Flood of Import Containers Disrupts U.S. Intermodal Rail
The flood of import cargo arriving at the main U.S. gateway ports has started to overwhelm the intermodal rail network, which carries a substantial share of the import volume to inland markets in the Midwest.
Number-two ocean carrier MSC announced Monday that with record-setting import volumes still pouring into the U.S., rail operators have started to meter inbound trains from both West Coast and East Coast ocean terminals.
Starting Sunday and extending for the next two weeks, BNSF will be reducing import rail traffic from the U.S. West Coast ports of Los Angeles and Long Beach, MSC said. Oakland and Tacoma are not currently affected.
The line said that this slowdown will affect delivery of cargo that is bound for the BNSF midwest rail hub in Chicago. Affected boxes will be held at marine terminals until the restriction is lifted. The line cautioned that any change of destination for a given shipment may be challenging.
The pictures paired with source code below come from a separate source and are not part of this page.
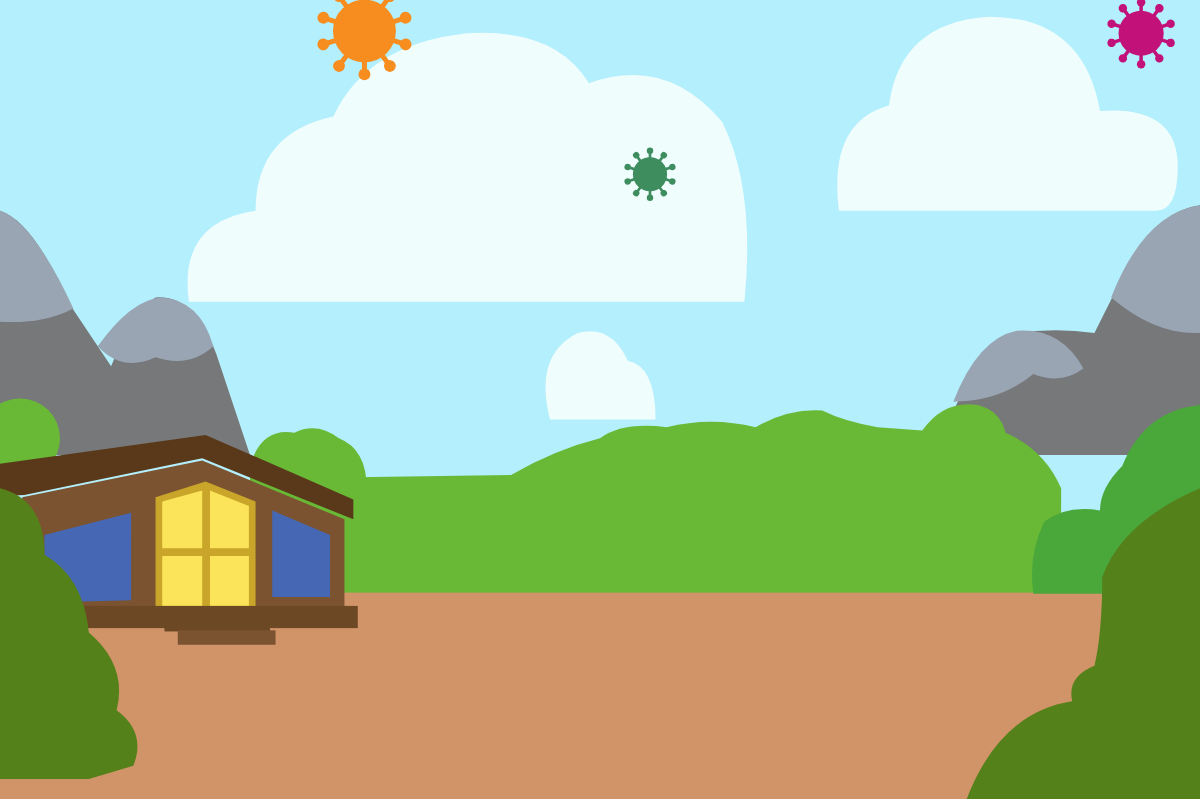
<!DOCTYPE html>
<html lang="en">
<head>
<meta charset="utf-8">
<title>Valley Cabin Scene</title>
<style>
:root{
  --sky:#b3effc;
  --cloud:#f0fdfd;
  --rock:#777879;
  --rock-cap:#9aa5b4;
  --meadow:#69b936;
  --bush-bright:#4aa83b;
  --bush-dark:#55811a;
  --ground:#d09468;
  --roof:#59391a;
  --wall:#7b5330;
  --deck:#6d4824;
  --glass:#4668b4;
  --frame:#c9a52a;
  --lamp:#fbe35a;
  --germ-orange:#f78d1e;
  --germ-green:#3d8d5f;
  --germ-magenta:#c3117a;
}
html,body{margin:0;padding:0;overflow:hidden;background:var(--sky)}
.stage{display:block;width:1200px;height:799px}
.germ-orange{color:var(--germ-orange)}
.germ-green{color:var(--germ-green)}
.germ-magenta{color:var(--germ-magenta)}
</style>
</head>
<body>
<svg class="stage" viewBox="0 0 1080 720" preserveAspectRatio="none" xmlns="http://www.w3.org/2000/svg" role="img" aria-label="Cartoon valley with a wooden cabin, mountains, clouds and floating germs">
  <defs>
    <g id="spike">
      <rect x="-2.5" y="-44" width="5" height="16" fill="currentColor"/>
      <circle cx="0" cy="-44" r="6" fill="currentColor"/>
    </g>
    <symbol id="germ" viewBox="-52 -52 104 104" overflow="visible">
      <use href="#spike"/>
      <use href="#spike" transform="rotate(36)"/>
      <use href="#spike" transform="rotate(72)"/>
      <use href="#spike" transform="rotate(108)"/>
      <use href="#spike" transform="rotate(144)"/>
      <use href="#spike" transform="rotate(180)"/>
      <use href="#spike" transform="rotate(216)"/>
      <use href="#spike" transform="rotate(252)"/>
      <use href="#spike" transform="rotate(288)"/>
      <use href="#spike" transform="rotate(324)"/>
      <circle r="32" fill="currentColor"/>
    </symbol>
  </defs>

  <rect class="sky" width="1080" height="720" fill="var(--sky)"/>

  <g class="clouds" fill="var(--cloud)">
    <path d="M170 272 Q160 200 230 190 Q230 120 300 105 Q330 40 420 30 Q500 25 530 75 Q600 50 650 110 Q680 170 670 272 Z"/>
    <path d="M755 190 Q745 110 800 95 Q810 20 890 15 Q975 15 990 100 Q1060 95 1060 150 Q1060 190 1040 190 Z"/>
    <path d="M495 378 Q480 320 520 300 Q550 292 565 325 Q590 330 590 378 Z"/>
  </g>

  <g class="mountains-left">
    <path fill="var(--rock)" d="M0 190 Q30 200 60 270 L100 330 Q120 280 140 268 Q175 265 195 320 L225 410 L0 410 Z"/>
    <path fill="var(--rock-cap)" d="M0 190 Q30 200 66 278 Q40 292 0 290 Z"/>
    <path fill="var(--rock-cap)" d="M88 312 Q118 270 145 268 Q180 270 192 312 Q170 332 140 322 Q110 336 88 312 Z"/>
  </g>
  <g class="mountains-right">
    <path fill="var(--rock)" d="M1080 185 Q1040 190 1010 250 L985 300 Q950 295 915 300 Q870 320 845 410 L1080 410 Z"/>
    <path fill="var(--rock-cap)" d="M1000 268 Q1030 192 1080 185 L1080 300 Q1040 302 1000 268 Z"/>
    <path fill="var(--rock-cap)" d="M858 362 Q880 305 915 298 Q955 295 975 332 Q955 347 930 337 Q900 362 858 362 Z"/>
  </g>

  <g class="meadow" fill="var(--meadow)">
    <path d="M320 430 L460 428 Q500 405 540 395 Q560 380 600 385 Q640 375 680 385 Q710 368 740 370 Q760 380 790 385 L830 388 Q850 360 880 365 Q900 370 905 390 Q940 405 955 440 L955 540 L320 540 Z"/>
    <path d="M225 420 Q235 385 265 390 Q285 380 305 395 Q330 405 330 440 L330 540 L225 540 Z"/>
    <circle cx="18" cy="395" r="36"/>
  </g>

  <rect class="ground" x="0" y="534" width="1080" height="186" fill="var(--ground)"/>

  <g class="cabin">
    <path fill="var(--wall)" d="M20 448 L182 415 L310 468 L310 548 L20 550 Z"/>
    <path fill="var(--glass)" d="M40 482 L118 462 L118 541 L40 543 Z"/>
    <path fill="var(--glass)" d="M245 460 L297 482 L297 538 L245 538 Z"/>
    <path fill="var(--frame)" d="M140 448 L185 434 L230 452 L230 551 L140 551 Z"/>
    <g fill="var(--lamp)">
      <path d="M146 452 L182 442 L182 494 L146 494 Z"/>
      <path d="M189 442 L224 456 L224 494 L189 494 Z"/>
      <rect x="146" y="501" width="36" height="45"/>
      <rect x="189" y="501" width="35" height="45"/>
    </g>
    <path fill="var(--roof)" d="M0 418 L185 392 L318 450 L318 468 L182 413 L22 446 L0 447 Z"/>
    <rect fill="var(--deck)" x="35" y="546" width="287" height="20"/>
    <rect fill="var(--deck)" x="148" y="556" width="95" height="13"/>
    <rect fill="var(--wall)" x="160" y="568" width="88" height="13"/>
  </g>

  <g class="shrubs">
    <path fill="var(--bush-dark)" d="M0 440 Q40 450 40 500 Q75 520 80 570 Q115 600 105 640 Q132 660 120 690 L80 702 L0 702 Z"/>
    <path fill="var(--bush-bright)" d="M1080 365 Q1030 370 1010 420 Q990 440 990 460 Q960 455 940 470 Q925 500 930 535 L1080 535 Z"/>
    <path fill="var(--bush-dark)" d="M1080 440 Q1010 470 992 520 Q992 570 985 600 Q960 610 965 632 Q900 642 870 720 L1080 720 Z"/>
  </g>

  <g class="germs">
    <use href="#germ" class="germ-orange" x="282" y="-18" width="92" height="92"/>
    <use href="#germ" class="germ-green" x="560" y="132" width="50" height="50"/>
    <use href="#germ" class="germ-magenta" x="994" y="-3" width="66" height="66"/>
  </g>
</svg>
</body>
</html>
On the East Coast, BNSF is now metering container shipments from PNYNJ to Chicago, Cleveland and Indianapolis, and this is set to continue with no specific end date. "If the current scenario does not improve, these temporary measures may very well spread to other ramps," MSC cautioned.
On Southern California-to-Chicago routes, BNSF has already been diverting some inbound trains onto alternate tracks so that they arrive late, or parking them for extended periods on sidings to keep them out of the way until there is room at Chicago. A large part of the problem lies in a shortage of chassis to carry arriving containers away from the intermodal rail hubs and on to their final destination. This is in large part because customers are not unpacking their boxes and returning the chassis as quickly as they used to, leaving the chassis pool tied up off-site, according to BNSF.
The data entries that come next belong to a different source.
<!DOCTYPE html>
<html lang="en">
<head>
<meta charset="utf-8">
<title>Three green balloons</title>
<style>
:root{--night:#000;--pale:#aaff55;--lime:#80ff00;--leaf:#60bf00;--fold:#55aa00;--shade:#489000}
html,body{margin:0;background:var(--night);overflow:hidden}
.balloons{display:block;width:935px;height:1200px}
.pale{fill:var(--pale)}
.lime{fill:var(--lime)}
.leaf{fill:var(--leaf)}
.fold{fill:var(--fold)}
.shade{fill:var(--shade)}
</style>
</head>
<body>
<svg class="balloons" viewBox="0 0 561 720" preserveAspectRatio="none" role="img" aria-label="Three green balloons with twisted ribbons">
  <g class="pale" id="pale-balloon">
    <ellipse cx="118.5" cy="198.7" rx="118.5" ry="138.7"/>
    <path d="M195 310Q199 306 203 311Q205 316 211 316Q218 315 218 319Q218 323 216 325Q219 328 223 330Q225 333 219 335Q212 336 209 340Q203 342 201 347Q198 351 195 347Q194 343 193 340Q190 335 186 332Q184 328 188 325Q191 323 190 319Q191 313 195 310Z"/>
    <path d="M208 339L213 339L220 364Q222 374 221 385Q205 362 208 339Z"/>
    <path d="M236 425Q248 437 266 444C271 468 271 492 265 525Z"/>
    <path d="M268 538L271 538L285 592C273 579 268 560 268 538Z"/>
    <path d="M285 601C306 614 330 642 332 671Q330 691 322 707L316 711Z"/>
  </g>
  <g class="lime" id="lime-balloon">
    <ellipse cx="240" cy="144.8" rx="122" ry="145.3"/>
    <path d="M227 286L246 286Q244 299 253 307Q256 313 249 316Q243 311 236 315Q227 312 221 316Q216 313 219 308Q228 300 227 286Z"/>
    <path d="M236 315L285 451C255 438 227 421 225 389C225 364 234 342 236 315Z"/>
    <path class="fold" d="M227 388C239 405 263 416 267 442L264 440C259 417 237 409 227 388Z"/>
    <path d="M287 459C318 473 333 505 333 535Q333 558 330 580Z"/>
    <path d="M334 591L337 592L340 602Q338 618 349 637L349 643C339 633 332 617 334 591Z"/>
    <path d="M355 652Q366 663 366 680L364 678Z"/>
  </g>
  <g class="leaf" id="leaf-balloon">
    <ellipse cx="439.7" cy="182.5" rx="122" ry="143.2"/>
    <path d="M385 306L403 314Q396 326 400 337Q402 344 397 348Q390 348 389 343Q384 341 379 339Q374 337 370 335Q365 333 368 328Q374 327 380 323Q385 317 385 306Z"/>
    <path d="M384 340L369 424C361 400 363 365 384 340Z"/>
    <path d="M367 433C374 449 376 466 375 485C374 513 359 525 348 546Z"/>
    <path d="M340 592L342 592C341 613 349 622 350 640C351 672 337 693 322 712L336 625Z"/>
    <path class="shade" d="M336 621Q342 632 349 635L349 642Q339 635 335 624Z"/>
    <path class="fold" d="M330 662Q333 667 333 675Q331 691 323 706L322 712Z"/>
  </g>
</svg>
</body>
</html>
The main intermodal hubs in Chicago have no straddle carriers or container storage stacks: they load each box right from the rail car onto a chassis for quick removal. While efficient, the system relies on an adequate and continuous supply of chassis - a supply that is currently under strain.
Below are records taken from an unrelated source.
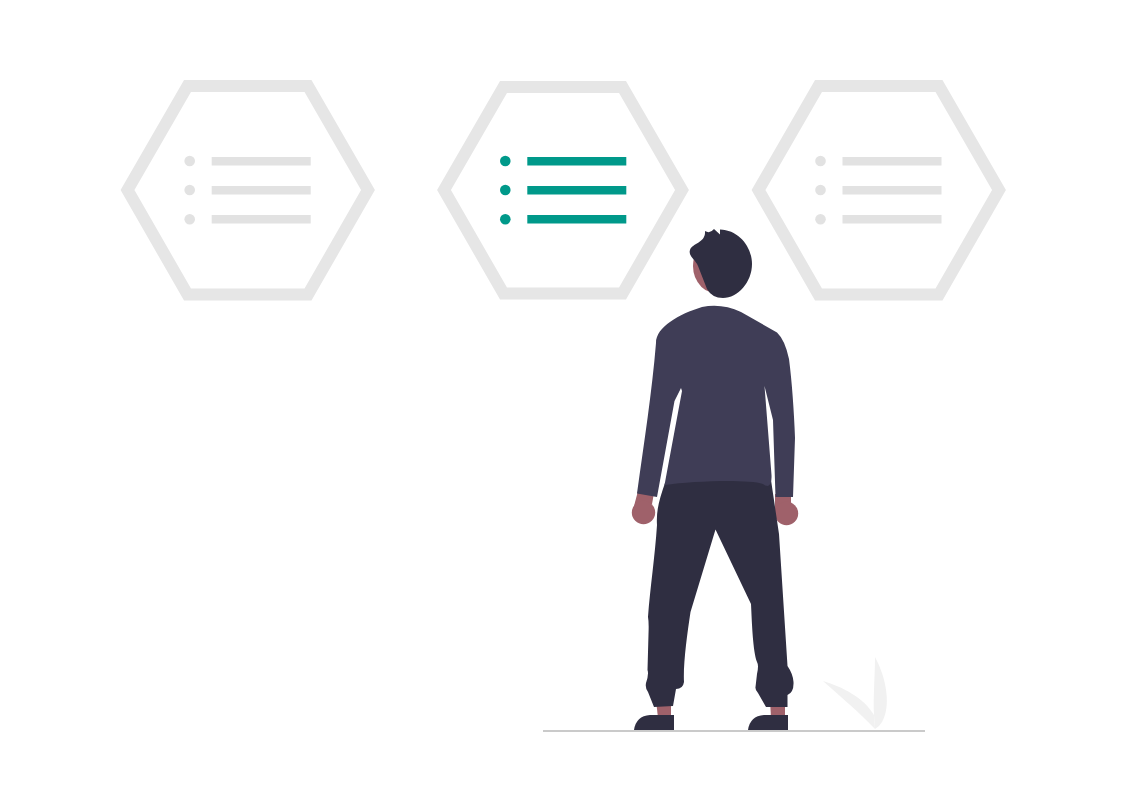
<!DOCTYPE html>
<html lang="en">
<head>
<meta charset="utf-8">
<title>Choosing an option</title>
<style>
:root {
  --paper: #ffffff;
  --frame: #e6e6e6;
  --muted: #e2e2e2;
  --accent: #00998a;
  --hair: #2f2e41;
  --sweater: #3f3d56;
  --skin: #9f616a;
  --leaf: #f1f1f1;
  --ground: #cacaca;
}
html, body { margin: 0; background: var(--paper); overflow: hidden; }
svg { display: block; width: 1126px; height: 812px; }
.frame { fill: none; stroke: var(--frame); stroke-width: 12; }
.muted { fill: var(--muted); }
.accent { fill: var(--accent); }
.dark { fill: var(--hair); }
.sweater { fill: var(--sweater); }
.skin { fill: var(--skin); }
.leaf { fill: var(--leaf); }
.ground { stroke: var(--ground); stroke-width: 2; }
</style>
</head>
<body>
<svg viewBox="0 0 1126 812" role="img" aria-label="A person seen from behind looks at three hexagons holding lists; the middle list is highlighted">
  <defs>
    <g id="list">
      <circle cx="0" cy="161" r="5.3"/>
      <circle cx="0" cy="190" r="5.3"/>
      <circle cx="0" cy="219.3" r="5.3"/>
      <rect x="22" y="157" width="99" height="8.5"/>
      <rect x="22" y="186" width="99" height="8.5"/>
      <rect x="22" y="215" width="99" height="8.5"/>
    </g>
    <polygon id="hexagon" points="187.5,86 308,86 368,190 308,294.5 187.5,294.5 127.5,190"/>
  </defs>

  <g id="options">
    <use href="#hexagon" class="frame"/>
    <use href="#list" x="189.7" class="muted"/>
    <polygon class="frame" points="503.5,87 622.5,87 682,190 622.5,293.5 503.5,293.5 444,190"/>
    <use href="#list" x="505.3" class="accent"/>
    <use href="#hexagon" x="631" class="frame"/>
    <use href="#list" x="820.5" class="muted"/>
  </g>

  <g id="plant" class="leaf">
    <path d="M875 657C887 679 891 707 882 722Q879 727 875 729L874 715C873 698 875 676 875 657Z"/>
    <path d="M823 681C843 687 864 698 874 715L875 729C859 712 842 698 823 681Z"/>
  </g>

  <line id="ground" class="ground" x1="543" y1="731" x2="925" y2="731"/>

  <g id="person">
    <g id="ankles" class="skin">
      <polygon points="656,700 671,700 671,718 658,718"/>
      <polygon points="770,700 785,700 785,718 771,718"/>
    </g>
    <g id="shoes" class="dark">
      <path d="M634 730Q636 716 650 715H674V730Z"/>
      <path d="M748 730Q750 716 764 715H788V730Z"/>
    </g>
    <g id="hands" class="skin">
      <polygon points="638,491 654,493 652,504 634,506"/>
      <circle cx="643.5" cy="512.5" r="11.7"/>
      <polygon points="775,494 791,494 791,506 775,512"/>
      <circle cx="786.5" cy="513.5" r="11.7"/>
    </g>
    <path id="trousers" class="dark" d="M665 483C660 498 656 509 657 525C655 556 650 589 648 617Q649 622 648.5 634L647.5 670Q649 674 646 683Q645 688 648 692L654 707L673 706L676 689Q683 689 684 682C683 665 687 635 690.5 612L715.5 529.5L751 604C752 625 753 651 757 662Q759 665 757 674L755.5 687Q755 690 758 693L766 707H787.5V695Q794 692 793.5 682Q793 674 787.5 666L779 534L771 480Q715 472 665 483Z"/>
    <path id="sweater" class="sweater" d="M656 343C656 327 679 314 702 307Q722 303 741 312L777 332.5Q785 340 789 359C792 382 794 412 795 438L793 497H775.5L773 420L764.5 386L771.5 475Q772 484 768 486Q765 486 763 484C748 479 693 481 664.5 485L682 391L681 388L674.500 401L657 497L637 493.500C644 443 652 392 656 343Z"/>
    <g id="head">
      <path class="skin" d="M695 255Q691 266 695 277Q700 289 710 292L706 270Z"/>
      <path class="dark" d="M690 250C692 243 706 243 705 231Q710 234 714 229L720 234.500L720 229.500C739 230 752 247 752 264C752 282 738 298 723 298Q712 298 707 289L698 266C695 259 688 256 690 250Z"/>
    </g>
  </g>
</svg>
</body>
</html>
Rail line Union Pacific has enacted a similar pause, halting all shipments of international containers from West Coast marine terminals to its main Chicago hub. The pause is intended to help the facility work out a backlog of cargo and to free up empty rail cars. UP may also restart a second, recently-idled hub complex in the Chicago area to deal with the extra traffic, according to Trains.com.